Iterate a Cursor in the mongo Shell
db.collection.find() method returns a cursor. To access the documents, you need to iterate the cursor. However, in the
mongo shell, if the returned cursor is not assigned to a variable using the
var keyword, then the cursor is automatically iterated up to 20 times  to print up to the first 20 documents in the results.
The following examples describe ways to manually iterate the cursor to access the documents or to use the iterator index.
You can call the cursor variable in the shell to iterate up to 20 times  and print the matching documents, as in the following example:
You can also use the cursor method
next() to access the documents, as in the following example:
As an alternative print operation, consider the
printjson() helper method to replace
You can use the cursor method
forEach() to iterate the cursor and access the documents, as in the following example:
|||(1, 2) You can use the
Additionally, some drivers provide access to the documents by using an index on the cursor (i.e.
cursor[index]). This is a shortcut for first calling the
toArray() method and then using an index on the resulting array.
Consider the following example:
myCursor is equivalent to the following example:
By default, the server will automatically close the cursor after 10 minutes of inactivity, or if client has exhausted the cursor. To override this behavior in the
mongo shell, you can use the
After setting the
noCursorTimeout option, you must either close the cursor manually with
cursor.close() or by exhausting the cursor’s results.
See your driver documentation for information on setting the
As a cursor returns documents, other operations may interleave with the query. For the MMAPv1 storage engine, intervening write operations on a document may result in a cursor that returns a document more than once if that document has changed. To handle this situation, see the information on Cursor Snapshot.

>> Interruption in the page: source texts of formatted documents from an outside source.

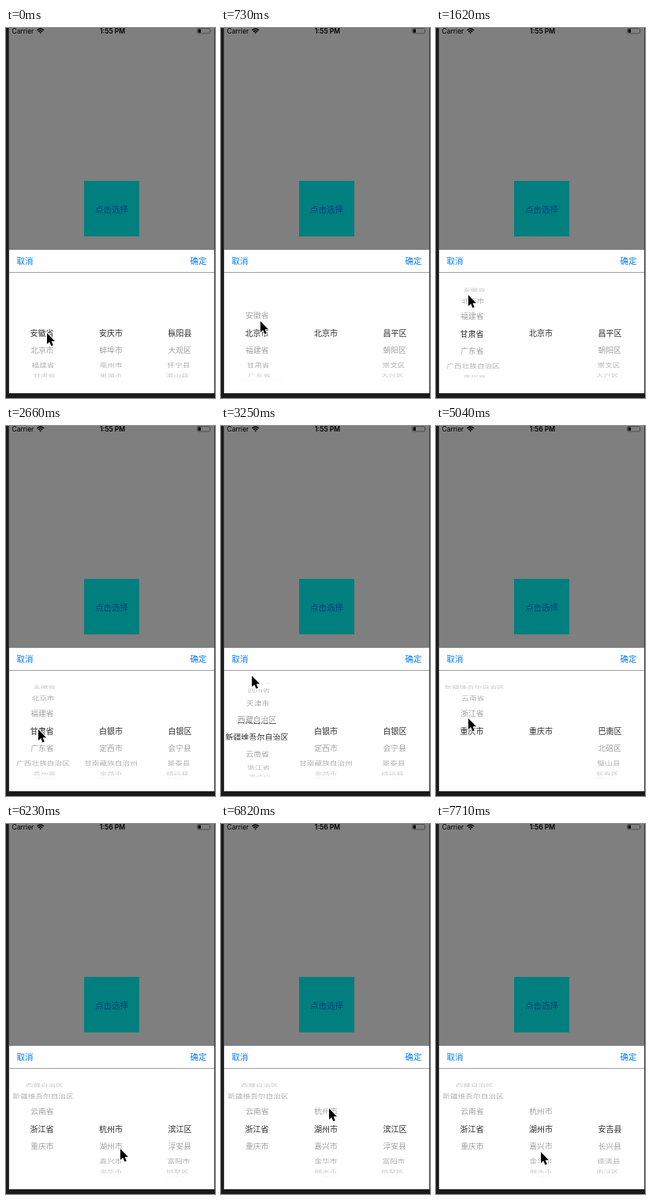
Recreate the animation shown at these times as an HTML page. Size 265 px wide and 467 px high, loop 8000 ms.

```html
<!DOCTYPE html>
<html lang="zh-CN">
<head>
<meta charset="utf-8">
<title>省市区选择器</title>
<style>
  html, body { margin: 0; width: 100%; height: 100%; overflow: hidden; background: #1b191b; }
  body { position: relative; font: 10px/14px "Noto Sans CJK SC", "Noto Sans CJK", sans-serif; }
  body * { position: absolute; }
  .screen { left: 3px; top: 0; width: 262px; height: 461px; background: #7f7f7f; }
  .bezel { left: 3px; top: 0; width: 260px; height: 461px; border: solid #3c3b3c; border-width: 0 1px; }
  .status { font: 8.5px/10px Inter, Roboto, sans-serif; color: #000; top: -1px; white-space: nowrap; }
  #clock { left: 75px; width: 114px; text-align: center; font-weight: 600; }
  .button { left: 96px; top: 193px; width: 70px; height: 70px; background: #007f7f;
            color: #003d7f; font-size: 10.5px; line-height: 71px; text-align: center; }
  .panel { left: 0; top: 280px; width: 262px; height: 181px; background: #fff; }
  .bar { left: 0; top: 0; width: 262px; height: 28px; border-bottom: 1px solid #a0a0a0;
         color: #007aff; font-size: 10.5px; line-height: 27px; }
  .bar span { white-space: nowrap; }
  #wheels { left: 0; top: 309px; width: 265px; height: 152px; overflow: hidden; }
  .band { left: 0; top: 64.5px; width: 265px; height: 22px; overflow: hidden; }
  .band::before { content: ""; position: absolute; inset: 0 0 0 3px; background: #fff; }
  .row { left: 0; top: 0; white-space: nowrap; color: #000; }
  .band .row { color: #2a2a2a; }
  svg { overflow: visible; }
</style>
</head>
<body>
<div class="screen">
  <span class="status" style="left:4.5px">Carrier</span>
  <svg style="left:36px;top:0" width="10" height="8" fill="none" stroke="#000" stroke-width="1.4">
    <path d="M.5 2.9Q4.7-1 8.9 2.9M2.2 4.7Q4.7 2.4 7.2 4.7"/>
    <path d="M3.3 5.8Q4.7 4.6 6.1 5.8L4.7 7.3Z" fill="#000" stroke="none"/>
  </svg>
  <span class="status" id="clock"></span>
  <svg style="left:239px;top:0" width="20" height="8">
    <rect x=".5" y=".5" width="16" height="6.4" rx="1.4" fill="none" stroke="#444" stroke-width=".8"/>
    <rect x="1.6" y="1.6" width="3.4" height="4.2" rx=".5"/>
    <path d="M17.6 2.5q1.1 1.2 0 2.4z" fill="#444"/>
  </svg>
  <div class="button">点击选择</div>
  <div class="panel">
    <div class="bar">
      <span style="left:10.5px">取消</span>
      <span style="right:10.5px">确定</span>
    </div>
  </div>
</div>
<div id="wheels"></div>
<div class="bezel"></div>
<svg id="cursor" style="left:0;top:1px" width="12" height="18">
  <path d="M0 0V14L3.2 11.1 5.4 16.2 7.8 15.2 5.6 10.2H10Z" stroke="#fff" stroke-width="1.8" paint-order="stroke" stroke-linejoin="round"/>
</svg>
<script>
const LOOP = 8000, TICK = 148.2;  // the screen refreshes once per tick
const ROW = 22, RADIUS = 60.7, ANGLE = 0.371, DEPTH = 900;
const MID_X = 133, MID_Y = 75, COLUMN = 87.5;
const list = s => s.split(' ');

const provinces = list('安徽省 北京市 福建省 甘肃省 广东省 广西壮族自治区 贵州省 海南省 河北省 河南省 黑龙江省 ' +
  '湖北省 湖南省 吉林省 江苏省 江西省 辽宁省 内蒙古自治区 宁夏回族自治区 青海省 山东省 山西省 陕西省 ' +
  '上海市 四川省 天津市 西藏自治区 新疆维吾尔自治区 云南省 浙江省 重庆市');
const zhejiang = list('杭州市 湖州市 嘉兴市 金华市 丽水市 宁波市');

// Lists loaded after each choice
const regions = [
  { from: 0, cities: list('安庆市 蚌埠市 亳州市 巢湖市 池州市'), districts: list('枞阳县 大观区 怀宁县 潜山县 宿松县') },
  { from: 5, cities: ['北京市'], districts: list('昌平区 朝阳区 崇文区 大兴区 东城区') },
  { from: 13, cities: list('白银市 定西市 甘南藏族自治州 金昌市 酒泉市'), districts: list('白银区 会宁县 景泰县 靖远县 平川区') },
  { from: 27, cities: ['重庆市'], districts: list('巴南区 北碚区 璧山县 长寿区 城口县') },
  { from: 37, cities: zhejiang, districts: list('滨江区 淳安县 富阳市 拱墅区 建德市') },
  { from: 49, cities: zhejiang, districts: list('安吉县 长兴县 德清县 南浔区 吴兴区') }
];

const smooth = f => f * f * (3 - 2 * f);
const coast = f => 1 - (1 - f) ** 3;

// Applies each move [start tick, end tick, ...goal] in turn
function glide(start, moves, ease, n) {
  return moves.reduce((now, [a, b, ...goal]) => {
    const f = ease(Math.min(1, Math.max(0, (n - a) / (b - a))));
    return now.map((v, i) => v + (goal[i] - v) * f);
  }, start);
}
const provinceAt = n => glide([0], [[0, 3, 1], [9, 12, 3], [18, 26, 30], [34, 37, 29]], coast, n)[0];
const cityAt = n => glide([0], [[44, 46, 1]], coast, n)[0];
const pointerAt = n => glide([52, 384], [
  [1, 3, 50, 369], [6, 8, 54, 388],
  [9, 11, 41, 336], [13, 18, 41, 382],
  [18, 20, 37, 301], [21, 25, 51, 386],
  [28, 34, 41, 368], [34, 36, 44, 405],
  [38, 42, 145, 409], [44, 46, 137, 358],
  [48, 52, 133, 413]
], smooth, n);

function add(parent, tag, cls) {
  const el = document.createElement(tag);
  el.className = cls;
  return parent.appendChild(el);
}

const wheels = document.getElementById('wheels');
const clock = document.getElementById('clock');
const cursor = document.getElementById('cursor');
const rows = (parent, count) => Array.from({ length: count }, () => add(parent, 'span', 'row'));

const drums = [0, 1, 2].map(() => rows(wheels, 9));
const band = add(wheels, 'div', 'band');
const flats = [0, 1, 2].map(() => rows(band, 3));

function place(el, text, x, y, sx, sy, alpha) {
  el.textContent = text || '';
  el.style.opacity = alpha;
  el.style.transform = `translate(${x}px,${y}px) translate(-50%,-50%) scale(${sx},${sy})`;
}

// A curved drum of grey rows, with flat dark rows in the middle band
function drawWheel(col, items, pos) {
  const x = (col - 1) * COLUMN, near = Math.round(pos);
  drums[col].forEach((el, k) => {
    const i = near + k - 4, a = (i - pos) * ANGLE, c = Math.max(0, Math.cos(a));
    const s = DEPTH / (DEPTH + RADIUS * (1 - c)), w = s * .985;
    place(el, items[i], MID_X + x * s, MID_Y + RADIUS * Math.sin(a), w, w * c, .4 * c ** .7);
  });
  flats[col].forEach((el, k) => {
    const i = near + k - 1;
    place(el, items[i], MID_X + x, MID_Y - 64.5 + (i - pos) * ROW, 1, 1, 1);
  });
}

function draw(n) {
  const region = regions.filter(r => r.from <= n).pop();
  drawWheel(0, provinces, provinceAt(n));
  drawWheel(1, region.cities, cityAt(n));
  drawWheel(2, region.districts, 0);
  const [x, y] = pointerAt(n);
  cursor.style.transform = `translate(${x}px,${y}px)`;
  clock.textContent = n < 31 ? '1:55 PM' : '1:56 PM';
}

let shown = -1;
function frame() {
  const n = Math.floor(performance.now() % LOOP / TICK + .11);
  if (n !== shown) draw(shown = n);
  requestAnimationFrame(frame);
}
frame();
</script>
</body>
</html>
```
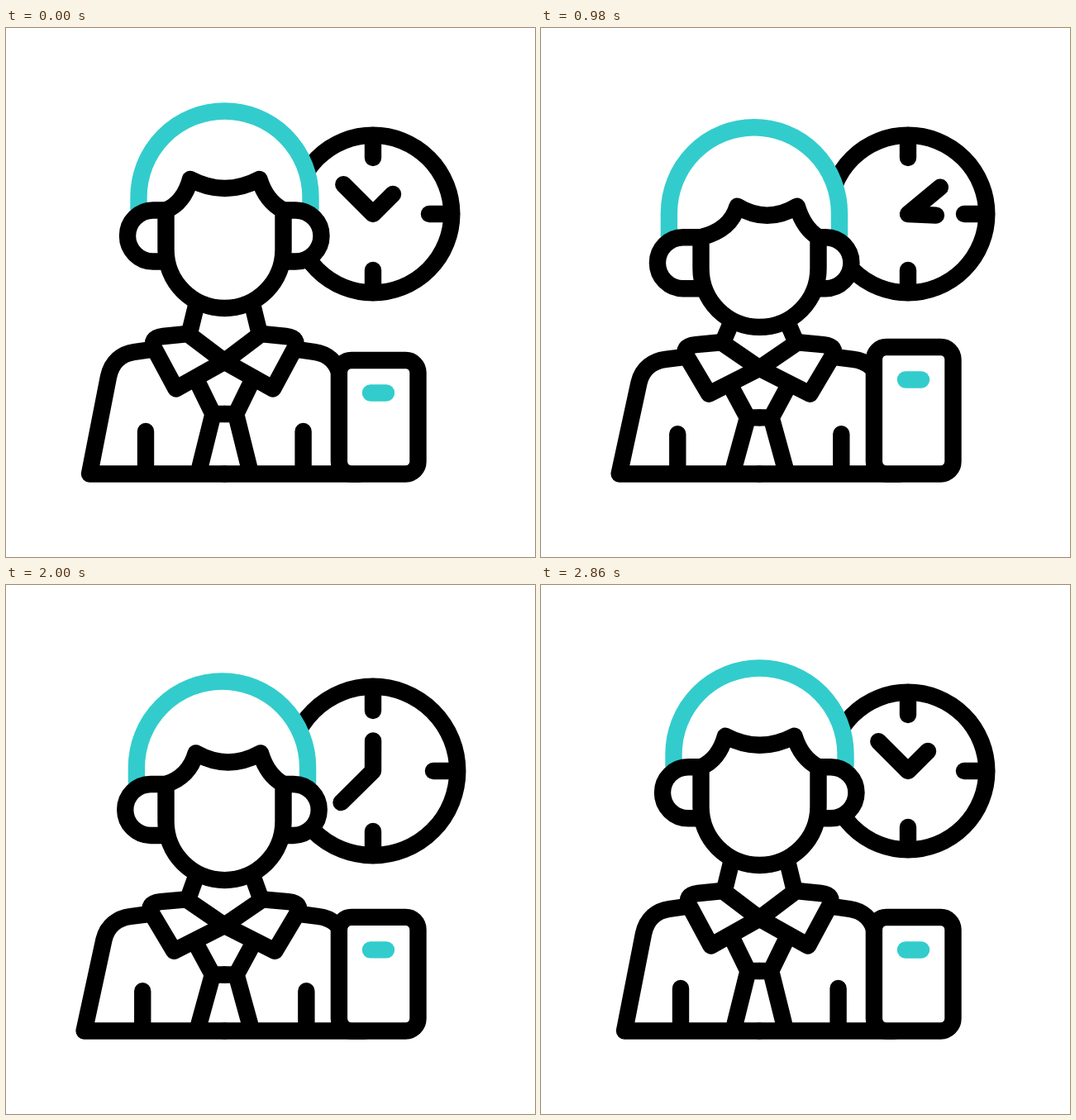
These frames come from a looping animation (640x640 px, 3160 ms). An HTML page with a canvas:

```html
<!DOCTYPE html>
<html>
<head>
<meta charset="utf-8">
<style>
html, body { margin: 0; width: 100%; height: 100%; overflow: hidden; background: #fff; }
canvas { display: block; width: 640px; height: 640px; }
</style>
</head>
<body>
<canvas width="640" height="640"></canvas>
<script>
const ctx = document.querySelector('canvas').getContext('2d');
const LOOP = 3160, MID = 264.3, FLOOR = 539.5, TEAL = '#33cccc';
const BEATS = [200, 440, 960, 1740, 2015, 2330, 2860];

const portion = (t, from, to) => Math.min(1, Math.max(0, (t - from) / (to - from)));

function ease(t, from, to) {
  const x = portion(t, from, to);
  return x * x * (3 - 2 * x);
}

// Swings from rest through one peak per beat and back to rest
function bounce(t, ...peaks) {
  let last = 0, sum = 0;
  [...peaks, 0].forEach((peak, i) => {
    sum += (peak - last) * ease(t, BEATS[i], BEATS[i + 1]);
    last = peak;
  });
  return sum;
}

// Vertical shift of a part of the head
function nod(t, up, down) {
  const b = bounce(t, -1, 1, -1, .8, -.5);
  return b * (b < 0 ? up : down);
}

const chinDy = t => nod(t, 15, 23);
const hairDy = t => nod(t + 20, 18.5, 20);
const earDy = t => nod(t - 40, 27, 33);
const turn = t => ease(t, 660, 1040) - ease(t, 1760, 2200);
const clockGrow = t => 10 * (ease(t, 1100, 1600) - ease(t, 1840, 2280))
  + 4.5 * Math.sin(Math.PI * portion(t, 2280, 2860)) ** 2;
const boxDy = t => 16 * Math.sin(2 * Math.PI * (t - 350) / 840)
  * (ease(t, 200, 900) - ease(t, 1400, 2060));

function spin(t) {
  const x = portion(t, 82, 2882);
  return x < .5 ? 4 * x ** 3 : 1 - 4 * (1 - x) ** 3;
}

function paint(path, color = '#000', filled) {
  ctx.beginPath();
  path();
  if (filled) { ctx.fillStyle = '#fff'; ctx.fill(); }
  ctx.strokeStyle = color;
  ctx.stroke();
}

function line(...p) {
  ctx.moveTo(p[0], p[1]);
  for (let i = 2; i < p.length; i += 2) ctx.lineTo(p[i], p[i + 1]);
}

function drawClock(t) {
  const k = 1 + clockGrow(t) / 95.3, p = spin(t);
  const at = (deg, r) => {
    const a = deg * Math.PI / 180;
    return [444 + r * k * Math.sin(a), 225 - r * k * Math.cos(a)];
  };
  paint(() => ctx.arc(444, 225, 95.3 * k, 0, 7));
  paint(() => {
    for (const a of [0, 90, 180]) line(...at(a, 68), ...at(a, 95));
    line(...at(-45 + 720 * p, 50.5), 444, 225, ...at(45 + 360 * p, 34));
  });
}

function drawBody(t) {
  const b = bounce(t + 30, -1, 1, -1, 1, -1);
  const sx = 1 + .04 * b, sy = 1 - .062 * b, chin = chinDy(t);
  for (const side of [1, -1]) {
    const P = (...p) => p.map((v, i) => i % 2
      ? FLOOR + (v - FLOOR) * sy
      : MID + side * (v - MID) * sx);
    paint(() => {
      line(...P(MID, FLOOR, 101, FLOOR, 124, 422));
      ctx.bezierCurveTo(...P(128, 403, 141, 394, 155, 392));
      ctx.lineTo(...P(176, 389));
      line(...P(169, 488, 169, FLOOR));
      line(...P(231.5, 428, 250.5, 467, 232.5, FLOOR));
      line(...P(250.5, 467, MID, 467));
      line(...P(222, 369), MID - side * 33, 331 + chin);
    });
    paint(() => {
      line(...P(220, 370, 190, 373));
      ctx.quadraticCurveTo(...P(173, 375, 180, 389));
      ctx.lineTo(...P(205.5, 436.5));
      ctx.lineTo(...P(MID, 403.5));
      ctx.closePath();
    }, '#000', true);
  }
}

function drawHead(t) {
  const u = turn(t), top = 100.5 + hairDy(t), ear = 220.5 + earDy(t), jaw = 268 + chinDy(t);
  const rx = 104 - u, ry = Math.min(104, ear - top), hx = 264.5 - 7 * u;
  const l = 193.5, r = 335.5, shift = -6.5 * u, peak = ear - 37.5;
  const pl = 223 + 15.5 * u, pr = 306.5 + 3.5 * u;

  ctx.lineCap = 'butt';
  paint(() => {
    ctx.moveTo(hx - rx, ear);
    ctx.ellipse(hx, top + ry, rx, ry, 0, Math.PI, 2 * Math.PI);
    ctx.lineTo(hx + rx, ear);
  }, TEAL, true);
  ctx.lineCap = 'round';

  for (const [x, edge, left] of [[178 + shift, l, true], [350.5 + shift, r, false]]) {
    paint(() => {
      ctx.moveTo(edge, ear);
      ctx.arc(x, ear + 31, 31, -Math.PI / 2, Math.PI / 2, left);
      ctx.lineTo(edge, ear + 62);
    }, '#000', true);
  }

  paint(() => {
    ctx.moveTo(l, ear);
    ctx.quadraticCurveTo(pl - 8, ear - 9, pl, peak);
    ctx.quadraticCurveTo((pl + pr) / 2, peak + 22, pr, peak);
    ctx.quadraticCurveTo(pr + 8, ear - 11, r, ear);
    ctx.lineTo(r, jaw);
    ctx.arc(264.5, jaw, 71, 0, Math.PI);
    ctx.closePath();
  }, '#000', true);
}

function drawBox(t) {
  const dy = boxDy(t), w = Math.max(0, dy) * .25;
  const half = 47.8 + w, bar = 9.5 + .8 * w, top = 402 + dy;
  paint(() => ctx.roundRect(450.7 - half, top, 2 * half, FLOOR - top, 15), '#000', true);
  paint(() => line(450.5 - bar, top + 39.5, 450.5 + bar, top + 39.5), TEAL);
}

function frame(now) {
  const t = now % LOOP;
  ctx.fillStyle = '#fff';
  ctx.fillRect(0, 0, 640, 640);
  ctx.lineWidth = 20.4;
  ctx.lineCap = ctx.lineJoin = 'round';
  drawClock(t);
  drawBody(t);
  drawHead(t);
  drawBox(t);
  requestAnimationFrame(frame);
}
frame(0);
</script>
</body>
</html>
```
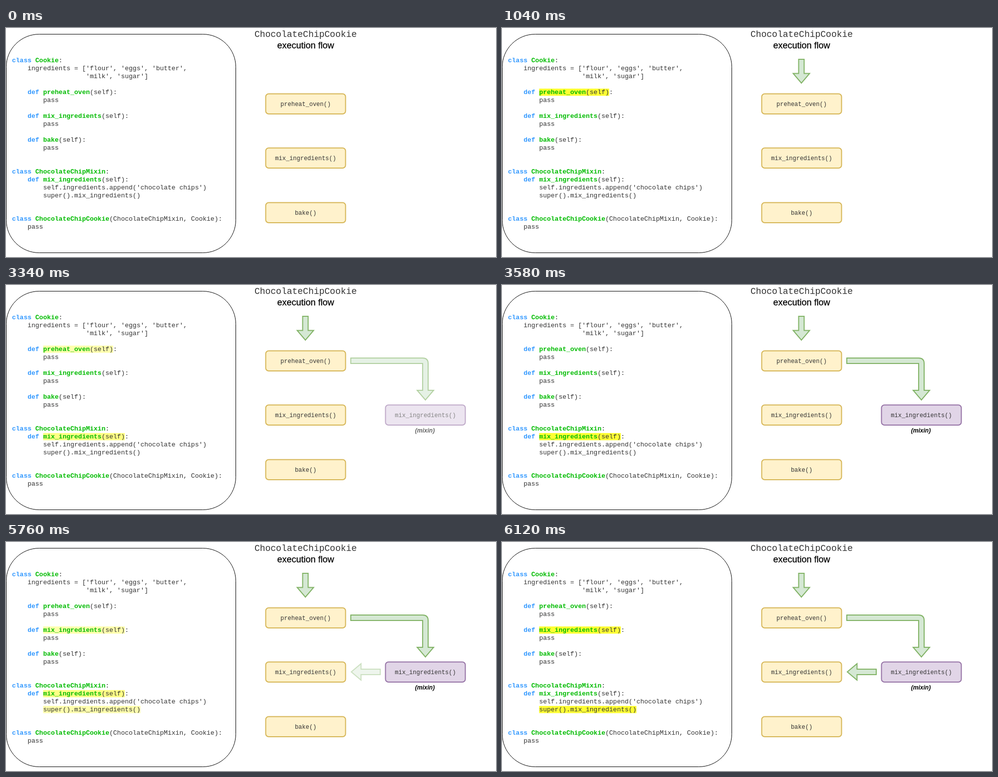
These frames come from a looping animation (982x461 px, 8 s). An HTML page with a canvas:

```html
<!DOCTYPE html>
<html lang="en">
<head>
<meta charset="utf-8">
<title>Mixin execution flow</title>
<style>
html, body { margin: 0; width: 100%; height: 100%; overflow: hidden; background: #fff; }
canvas { display: block; }
</style>
</head>
<body>
<canvas id="stage" width="982" height="461"></canvas>
<script>
const W = 982, H = 461, LOOP = 8000;
const MONO = '"Courier New", "Liberation Mono", monospace';
const SANS = 'Helvetica, Arial, "Liberation Sans", sans-serif';
const INK = '#333', NAME = '#00bb00', KEYWORD = '#3399ff';
const GREEN = ['#d5e8d4', '#82b366'];
const YELLOW = ['#fff2cc', '#d6b656'];
const PURPLE = ['#e1d5e7', '#9673a6'];

const CODE = `class Cookie:
    ingredients = ['flour', 'eggs', 'butter',
                   'milk', 'sugar']

    def preheat_oven(self):
        pass

    def mix_ingredients(self):
        pass

    def bake(self):
        pass


class ChocolateChipMixin:
    def mix_ingredients(self):
        self.ingredients.append('chocolate chips')
        super().mix_ingredients()


class ChocolateChipCookie(ChocolateChipMixin, Cookie):
    pass`.split('\n');

const CODE_X = 12, CHAR = 7.8;
const lineY = i => Math.round(69.4 + i * 15.95);

// Highlighted [line, first column, length] for each stage of the flow
const MARKS = [
  [],
  [[4, 8, 18]],
  [[15, 8, 21]],
  [[7, 8, 21], [17, 8, 25]]
];
const FADES = [500, 3040, 5580], STEP = 60, STEPS = 10;

function text(c, str, x, y, font, color = INK, align = 'center') {
  c.font = font;
  c.fillStyle = color;
  c.textAlign = align;
  c.fillText(str, x, y);
}

function paint(c, [fill, line]) {
  c.fillStyle = fill;
  c.strokeStyle = line;
  c.lineWidth = 2;
  c.fill();
  c.stroke();
}

function box(c, x, y, label, colors) {
  c.beginPath();
  c.roundRect(x, y, 160, 40.5, 6);
  paint(c, colors);
  text(c, label, x + 80, y + 24.5, '12px ' + MONO);
}

// Straight arrow of the given length, pointing along angle, ending at its tip
function arrow(c, x, y, length, angle) {
  const neck = -19.5;
  c.save();
  c.translate(x, y);
  c.rotate(angle);
  c.beginPath();
  c.moveTo(-length, -5.5);
  c.lineTo(neck, -5.5);
  c.lineTo(neck, -16.5);
  c.lineTo(0, 0);
  c.lineTo(neck, 16.5);
  c.lineTo(neck, 5.5);
  c.lineTo(-length, 5.5);
  c.closePath();
  paint(c, GREEN);
  c.restore();
}

function elbow(c) {
  c.beginPath();
  c.moveTo(691, 147);
  c.lineTo(835, 147);
  c.quadraticCurveTo(846, 147, 846, 158);
  c.lineTo(846, 212);
  c.lineTo(857, 212);
  c.lineTo(840.5, 231.5);
  c.lineTo(824, 212);
  c.lineTo(835, 212);
  c.lineTo(835, 158);
  c.lineTo(691, 158);
  c.closePath();
  paint(c, GREEN);
}

function codeLine(c, str, i) {
  const y = lineY(i);
  const put = (s, col, color, bold) =>
    text(c, s, CODE_X + col * CHAR, y, (bold ? 'bold ' : '') + '13px ' + MONO, color, 'left');
  const m = str.match(/^( *)(class|def) (\w+)(.*)$/);
  if (!m) {
    const indent = str.search(/\S|$/);
    put(str.slice(indent), indent, INK);
    return;
  }
  const start = m[1].length;
  const name = start + m[2].length + 1;
  put(m[2], start, KEYWORD, true);
  put(m[3], name, NAME, true);
  put(m[4], name + m[3].length, INK);
}

function makeScene(stage) {
  const canvas = document.createElement('canvas');
  canvas.width = W;
  canvas.height = H;
  const c = canvas.getContext('2d');
  c.fillStyle = '#fff';
  c.fillRect(0, 0, W, H);

  c.beginPath();
  c.roundRect(0.5, 12.5, 460, 440, 66);
  c.strokeStyle = '#000';
  c.lineWidth = 1;
  c.stroke();

  c.fillStyle = '#ffff33';
  for (const [line, col, len] of MARKS[stage])
    c.fillRect(CODE_X + col * CHAR, lineY(line) - 11, len * CHAR, 14.5);
  CODE.forEach((str, i) => codeLine(c, str, i));

  text(c, 'ChocolateChipCookie', 600.5, 18, '18px ' + MONO);
  text(c, 'execution flow', 600.5, 41, '18px ' + SANS, '#000');
  c.lineWidth = 0.25;
  c.strokeText('execution flow', 600.5, 41);

  box(c, 520.5, 132.5, 'preheat_oven()', YELLOW);
  box(c, 520.5, 241.5, 'mix_ingredients()', YELLOW);
  box(c, 520.5, 351.5, 'bake()', YELLOW);

  if (stage > 0) arrow(c, 600, 111, 48, Math.PI / 2);
  if (stage > 1) {
    elbow(c);
    box(c, 760.5, 241.5, 'mix_ingredients()', PURPLE);
    text(c, '(mixin)', 839.5, 297, 'italic bold 12px ' + SANS, '#000');
  }
  if (stage > 2) arrow(c, 692, 261.5, 58, Math.PI);
  return canvas;
}

const scenes = MARKS.map((_, i) => makeScene(i));
const ctx = document.getElementById('stage').getContext('2d');

function draw(t) {
  ctx.globalAlpha = 1;
  ctx.drawImage(scenes[0], 0, 0);
  FADES.forEach((start, i) => {
    if (t < start) return;
    const step = Math.floor((t - start) / STEP) + 1;
    ctx.globalAlpha = Math.min(step / STEPS, 1);
    ctx.drawImage(scenes[i + 1], 0, 0);
  });
}

function tick() {
  draw(performance.now() % LOOP);
  requestAnimationFrame(tick);
}
tick();
</script>
</body>
</html>
```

The MongoDB server returns the query results in batches. The amount of data in the batch will not exceed the maximum BSON document size. To override the default size of the batch, see
aggregate() operations have an initial batch size of 101 documents by default. Subsequent
getMore operations issued against the resulting cursor have no default batch size, so they are limited only by the 16 megabyte message size.
For queries that include a sort operation without an index, the server must load all the documents in memory to perform the sort before returning any results.
As you iterate through the cursor and reach the end of the returned batch, if there are more results,
cursor.next() will perform a
getMore operation to retrieve the next batch. To see how many documents remain in the batch as you iterate the cursor, you can use the
objsLeftInBatch() method, as in the following example:
- number of timed out cursors since the last server restart
- number of open cursors with the option
DBQuery.Option.noTimeoutset to prevent timeout after a period of inactivity
- number of “pinned” open cursors
- total number of open cursors
Consider the following example which calls the
db.serverStatus() method and accesses the
metrics field from the results and then the
cursor field from the
The result is the following document: